If you ask me, The Diving Bell and the Butterfly was a very interesting book. Jean's condition was very stressful to think about, and I was glad when he started turning his head 90 degrees and humming a tune. Every time I put the book down, I felt a great sense of relief. I can move! I don't think I can ever complain about my body again (not that I usually do).
I'm not sure what inspired Jean to write this book. Perhaps he was trying to show that people should be allowed to die if their only other option is to remain in locked-in syndrome. Or the opposite: Jean could be trying to show that no matter how the body is damaged, the human mind is still free.
Whatever the case, the author must have had a very strong will to write the book, because he did so by blinking his eye. It's hard to imagine how frustrating it must have been to blink on the wrong letter, and having no way to say, "Oops!" Even if Claude was reciting the alphabet slowly, I have a feeling that you've blinked a couple times without purposely doing so, and it was most likely the same for Jean. I assume that his eye would start to hurt after a page or two. Also, what if he wanted to go back and change something? Or if he didn't think of an idea instantly, wouldn't Claude just keep on going? "U, L, O, M, D..." Yep. Very frustrating stuff.

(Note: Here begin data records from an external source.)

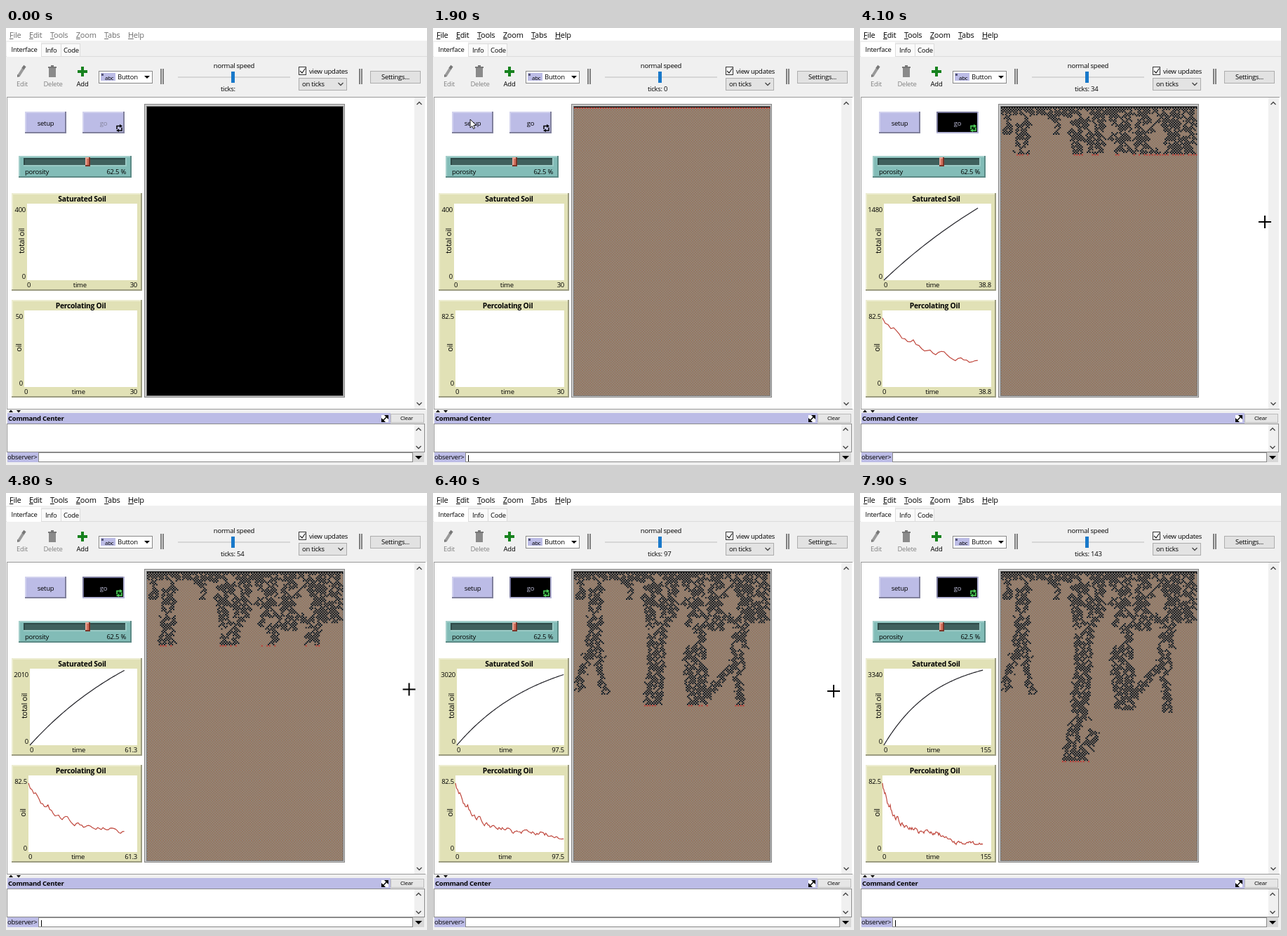
An HTML page with a canvas for the animation above (8 s loop, 600 by 622 pixels).

```html
<!DOCTYPE html>
<html lang="en">
<head>
<meta charset="utf-8">
<title>Oil percolation</title>
<style>
  html, body { margin: 0; width: 600px; height: 622px; overflow: hidden; background: #f0f0f0; }
  canvas { display: block; }
</style>
</head>
<body>
<canvas id="stage" width="600" height="622"></canvas>
<script>
const LOOP = 8000, READY = 1900, GO = 2800;
const COLS = 151, ROWS = 222, CELL = 1.85, VIEW_X = 201, VIEW_Y = 113;
const LAVENDER = '#bcbce6', PANEL = '#f0f0f0';
const ctx = document.getElementById('stage').getContext('2d');

// ---------- drawing helpers ----------
function rect(x, y, w, h, color) {
  ctx.fillStyle = color;
  ctx.fillRect(x, y, w, h);
}
function trace(points) {
  ctx.beginPath();
  for (let i = 0; i < points.length; i += 2) ctx.lineTo(points[i], points[i + 1]);
}
function line(points, color, width = 1) {
  trace(points);
  ctx.strokeStyle = color;
  ctx.lineWidth = width;
  ctx.stroke();
}
function shape(points, color) {
  trace(points);
  ctx.fillStyle = color;
  ctx.fill();
}
function box(x, y, w, h, fill, edge) {
  rect(x, y, w, h, edge);
  rect(x + 1, y + 1, w - 2, h - 2, fill);
}
function bevel(x, y, w, h, fill, light, dark) {
  rect(x, y, w, h, dark);
  rect(x, y, w - 2, h - 2, light);
  rect(x + 2, y + 2, w - 4, h - 4, fill);
}
function text(str, x, y, { size = 9.5, bold = false, color = '#000', align = 'left' } = {}) {
  ctx.font = `${bold ? 'bold ' : ''}${size}px "Open Sans", "Noto Sans", sans-serif`;
  ctx.letterSpacing = '-0.25px';
  ctx.textAlign = align;
  ctx.fillStyle = color;
  ctx.fillText(str, x, y);
  return ctx.measureText(str).width;
}
function chevron(x, y, dir) {
  line([x - 3.5, y - 2 * dir, x, y + 1.5 * dir, x + 3.5, y - 2 * dir], '#444', 1.3);
}
const mix = (a, b, f) => a + (b - a) * f;

// Interpolates rows of [key, ...values].
function along(keys, k) {
  const next = keys.findIndex(row => row[0] >= k);
  if (next < 0) return keys[keys.length - 1].slice(1);
  if (next === 0) return keys[0].slice(1);
  const a = keys[next - 1], b = keys[next];
  return a.slice(1).map((v, i) => mix(v, b[i + 1], (k - a[0]) / (b[0] - a[0])));
}

let seed = 77;
function random() {
  seed = (seed * 1664525 + 1013904223) % 4294967296;
  return seed / 4294967296;
}

// ---------- percolation ----------
// Channels the oil can follow: x1, y1, x2, y2, width.
const channels = [
  [209, 113, 208, 150, 14], [232, 113, 229, 200, 20], [226, 195, 207, 282, 16], [230, 195, 245, 286, 16],
  [276, 113, 277, 150, 16], [308, 113, 320, 190, 32], [320, 190, 312, 310, 26], [312, 300, 294, 382, 18],
  [314, 300, 338, 352, 18], [330, 340, 312, 382, 22], [340, 113, 341, 182, 16], [370, 113, 375, 308, 32],
  [404, 113, 402, 195, 26], [452, 113, 446, 185, 60], [440, 185, 430, 250, 24], [428, 240, 386, 292, 16],
  [432, 240, 437, 312, 14],
];
function porous(x, y) {
  return y < 124 || channels.some(([x1, y1, x2, y2, w]) =>
    y >= y1 && y <= y2 && Math.abs(x - mix(x1, x2, (y - y1) / (y2 - y1))) < w * mix(.4, .65, random()));
}

const oil = [];
for (let r = 0; r < ROWS; r++) {
  const row = new Set();
  for (let c = r % 2; c < COLS; c += 2) {
    const fed = r > 0 && (oil[r - 1].has(c - 1) || oil[r - 1].has(c + 1) || random() < .08);
    if (r === 0 || fed && random() < .79 && porous(VIEW_X + c * CELL, VIEW_Y + r * CELL)) row.add(c);
  }
  oil.push(row);
}

// The checkered soil is painted once.
const soil = document.createElement('canvas');
soil.width = 279;
soil.height = 410;
const soilCtx = soil.getContext('2d');
soilCtx.fillStyle = '#908880';
soilCtx.fillRect(0, 0, 279, 410);
soilCtx.fillStyle = '#997459';
for (let r = 0; r < ROWS; r++)
  for (let c = r % 2; c < COLS; c += 2) soilCtx.fillRect(c * CELL, r * CELL, CELL, CELL);

function drawView(t) {
  box(197, 108, 286, 418, '#cbcbcb', '#858585');
  box(200, 111, 281, 413, '#000', '#777');
  if (t < READY - 100) return;
  ctx.drawImage(soil, VIEW_X, VIEW_Y);
  if (t < READY) return;
  const front = Math.max(0, Math.round((t - GO - 25) * .0285));
  for (let r = 0; r <= front; r++) {
    ctx.fillStyle = r === front ? '#c23a30' : '#10161c';
    for (const c of oil[r]) ctx.fillRect(VIEW_X + c * CELL, VIEW_Y + r * CELL, 2, 2);
  }
}

// ---------- plots ----------
const tickKeys = [[GO, 0], [3000, 5], [4100, 34], [5500, 74], [6400, 97], [7900, 143]];
const totalOil = k => 3900 * (1 - Math.exp(-k / 76));
let drift = 0;
const percolating = Array.from({ length: 160 }, (_, k) => {
  drift = drift * .7 + (random() - .5) * 7 * Math.exp(-k / 150);
  return 19 + 56 * Math.exp(-k / 18) - 10 / (1 + Math.exp((92 - k) / 3)) + (k && drift);
});

function timeLimit(ticks) {
  let limit = 30;
  while (limit < ticks) limit = +((Math.floor(limit) + 1) * 1.25).toPrecision(3);
  return limit;
}
function totalLimit(total) {
  let limit = 397;
  while (limit < total) limit *= 1.1067;
  return Math.round(limit / 10) * 10;
}

function plot({ y, x, title, titleX, label, value, ymax, color, ticks }) {
  bevel(8, y, 186, 139, '#e1e1b6', '#ededd2', '#9c9c80');
  text(title, titleX, y + 11.5, { size: 10.3, bold: true, align: 'center' });
  rect(x, y + 15, 187 - x, 109, '#fff');
  text(ymax, x - 2, y + 27, { align: 'right' });
  text('0', x - 2, y + 122, { align: 'right' });
  const xmax = timeLimit(ticks);
  text('0', x, y + 134);
  const w = text(xmax, 187, y + 134, { align: 'right' });
  text('time', (x + 191 - w) / 2, y + 134, { align: 'center' });
  ctx.save();
  ctx.translate(x - 4, y + 68);
  ctx.rotate(-Math.PI / 2);
  text(label, 0, 0, { size: 11, align: 'center' });
  ctx.restore();
  const points = [];
  for (let k = 0; k <= ticks; k++)
    points.push(x + k / xmax * (187 - x), y + 124 - value(k) / ymax * 108);
  if (ticks > 0) line(points, color, 1.2);
}

function drawPlots(t, ticks) {
  const totalMax = totalLimit(totalOil(ticks));
  plot({ y: 235, x: totalMax > 999 ? 34 : 30, title: 'Saturated Soil', titleX: 108.5, label: 'total oil',
    value: totalOil, ymax: totalMax, color: '#222228', ticks });
  plot({ y: 387, x: t < READY ? 26 : 32, title: 'Percolating Oil', titleX: 106.5, label: 'oil',
    value: k => percolating[k], ymax: t < READY ? 50 : 82.5, color: '#c0483e', ticks });
}

// ---------- window ----------
function drawMenu(active) {
  rect(0, 0, 600, 18, '#fff');
  const color = active ? '#000' : '#6d6d6d';
  let x = 5;
  for (const item of ['File', 'Edit', 'Tools', 'Zoom', 'Tabs', 'Help']) {
    const w = text(item, x, 13.5, { size: 11, color });
    rect(x, 15, ctx.measureText(item[0]).width, 1, color);
    x += w + 11.5;
  }
}

function drawToolbar(t, ticks) {
  rect(0, 18, 600, 80, PANEL);
  box(50, 22, 56, 19, '#fafafa', '#dcdcdc');
  rect(78, 22, 1, 18, '#dcdcdc');
  rect(0, 40, 600, 1, '#dcdcdc');
  rect(1, 20, 49, 21, '#fff');
  text('Interface', 7.5, 33.5);
  text('Info', 56, 35);
  text('Code', 82, 35);

  const gray = { color: '#808080', align: 'center' };
  line([18, 68, 25, 57], '#999', 4);
  line([24, 58, 27, 54], '#777', 4);
  shape([16, 70, 16, 66, 20, 69], '#777');
  text('Edit', 23, 82.5, gray);
  rect(61, 57, 10, 13, '#8a8a8a');
  rect(60, 55, 12, 2, '#777');
  rect(64, 53, 4, 2, '#777');
  text('Delete', 67, 82.5, gray);
  rect(107, 55, 4, 14, '#16821e');
  rect(102, 60, 14, 4, '#16821e');
  text('Add', 109, 82.5, { align: 'center' });

  box(132, 61, 77, 18, '#fff', '#888');
  rect(135, 64, 21, 11, LAVENDER);
  text('abc', 141, 74, { size: 8 });
  rect(136, 65, 3, 3, '#557');
  text('Button', 159, 73);
  shape([197, 68, 205, 68, 201, 72], '#000');

  for (const x of [220, 223, 503, 506]) rect(x, 58, 2, 22, '#808080');
  text('normal speed', 325, 57, { align: 'center' });
  rect(245, 69, 160, 2, '#d6d6d6');
  rect(321, 62, 5, 16, '#1979ca');
  text(t < READY ? 'ticks:' : `ticks: ${ticks}`, 306, 90);

  box(417, 55, 11, 12, '#fff', '#333');
  line([419, 61, 422, 64, 426.5, 57.5], '#222', 1.2);
  text('view updates', 432, 65);
  box(417, 71, 69, 18, '#e3e3e3', '#adadad');
  text('on ticks', 422, 83);
  chevron(477, 80, 1);
  box(519, 61, 72, 18, '#e2e2e2', '#adadad');
  text('Settings...', 555, 73, { align: 'center' });
}

function drawCommandCenter(caret) {
  rect(0, 543, 600, 79, PANEL);
  rect(1, 542, 597, 1, '#999');
  shape([4, 547, 10, 547, 7, 543.5], '#000');
  shape([15, 544, 21, 544, 18, 547.5], '#000');
  rect(2, 548, 546, 15, LAVENDER);
  text('Command Center', 3, 559, { bold: true });
  rect(535, 551, 10, 10, '#fff');
  shape([539, 551, 545, 551, 545, 557], '#000');
  shape([535, 555, 535, 561, 541, 561], '#000');
  line([537, 559, 543, 553], '#000', 1.5);
  box(548, 549, 48, 13, '#e6e6e6', '#bbb');
  text('Clear', 571, 558, { size: 8, align: 'center' });
  box(1, 563, 596, 41, '#fff', '#8c8c8c');
  rect(582, 564, 14, 39, PANEL);
  chevron(588, 571, -1);
  chevron(588, 597, 1);
  rect(2, 604, 45, 14, LAVENDER);
  text('observer>', 2, 614);
  box(46, 604, 534, 14, '#fff', '#888');
  rect(580, 604, 16, 14, '#d8d8d8');
  shape([583, 609, 593, 609, 588, 614], '#000');
  if (caret) rect(50, 608, 1, 9, '#000');
}

function button(x, w, label, pressed, color) {
  if (pressed) bevel(x, 119, w, 31, '#000', '#77779a', '#b4b4d6');
  else bevel(x, 119, w, 31, LAVENDER, '#d2d2ee', '#80809c');
  text(label, x + w / 2, 139, { color, align: 'center' });
}

function drawControls(t) {
  const setupDown = t >= 1300 && t < READY, goDown = t >= GO;
  button(27, 59, 'setup', setupDown, setupDown ? '#85859a' : '#000');
  button(109, 60, 'go', goDown, goDown ? '#bcbcd8' : t < READY ? '#84849c' : '#000');
  const arrows = goDown ? '#4fd05a' : '#000';
  rect(157, 138, 9, 9, goDown ? '#0a3010' : LAVENDER);
  line([158, 144, 158, 139.5, 163, 139.5], arrows, 1.5);
  line([160, 146, 165, 146, 165, 141.5], arrows, 1.5);
  shape([162, 137, 166, 139.5, 162, 142], arrows);
  shape([161, 143.5, 157, 146, 161, 148], arrows);

  bevel(18, 182, 161, 31, '#82bcb7', '#a4cfcb', '#5c8a86');
  bevel(25, 185, 147, 12, '#3f605d', '#2f4a48', '#9acac5');
  bevel(113, 184, 7, 13, '#d2705c', '#e8a596', '#7c3428');
  text('porosity', 27, 208);
  text('62.5 %', 171, 208, { align: 'right' });
}

// ---------- pointer: time, x, y ----------
const pointerPath = [[100, 573, 300], [500, 330, 90], [900, 70, 62], [1200, 53, 130], [READY, 53, 130],
  [2200, 158, 130], [3700, 158, 130], [4000, 579, 268], [4100, 577, 276], [5500, 572, 283],
  [6400, 571, 282], [6900, 615, 280]];

function drawPointer(t) {
  if (t < 200) return;
  const [x, y] = along(pointerPath, t);
  if (t >= 1300 && t < READY) {
    [[0, 6.3, '#1685d8'], [t / 160, 1.5, '#7cc9f8']].forEach(([from, sweep, color]) => {
      ctx.beginPath();
      ctx.arc(54, 132, 6, from, from + sweep);
      ctx.strokeStyle = color;
      ctx.lineWidth = 3.4;
      ctx.stroke();
    });
  } else if (y < 98 || t > 900 && t <= 3700) {
    const arrow = [0, 0, 0, 12, 2.8, 9.5, 4.6, 13.5, 6.6, 12.6, 4.9, 8.7, 8.6, 8.4, 0, 0]
      .map((v, i) => v + (i % 2 ? y : x));
    shape(arrow, '#fff');
    line(arrow, '#000', .9);
  } else {
    rect(x - 9, y - 1, 18, 2, '#000');
    rect(x - 1, y - 9, 2, 18, '#000');
  }
}

function draw(now) {
  const t = Math.floor(now % LOOP / 100) * 100;
  const ticks = Math.round(along(tickKeys, t)[0]);
  drawMenu(t >= 100);
  drawToolbar(t, ticks);
  rect(0, 98, 600, 445, '#fff');
  rect(1, 98, 597, 1, '#999');
  rect(1, 98, 1, 445, '#999');
  rect(582, 99, 15, 443, PANEL);
  chevron(589, 107, -1);
  chevron(589, 535, 1);
  drawControls(t);
  drawPlots(t, ticks);
  drawView(t);
  drawCommandCenter(t > 500 && t % 1000 > 550);
  drawPointer(t);
}

const start = performance.now();
function tick() {
  draw(performance.now() - start);
  requestAnimationFrame(tick);
}
tick();
</script>
</body>
</html>
```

I found Jean's dream to be interesting. It's often surprising how much sense dreams make when you remember them. In his dream, Jean was functioning normally, but when the situation became dangerous, he suddenly couldn't move or talk. It really shows that no matter how high the butterfly can fly, it still bangs into the diving bell.
Now that Mr. Hatten has brought up three unimaginably terrible situations, would you rather: a: be stuck on the top floor of a burning skyscraper, b: be stuck in a dark submarine at the bottom of the sea, or c: have locked-in syndrome with an messed-up face?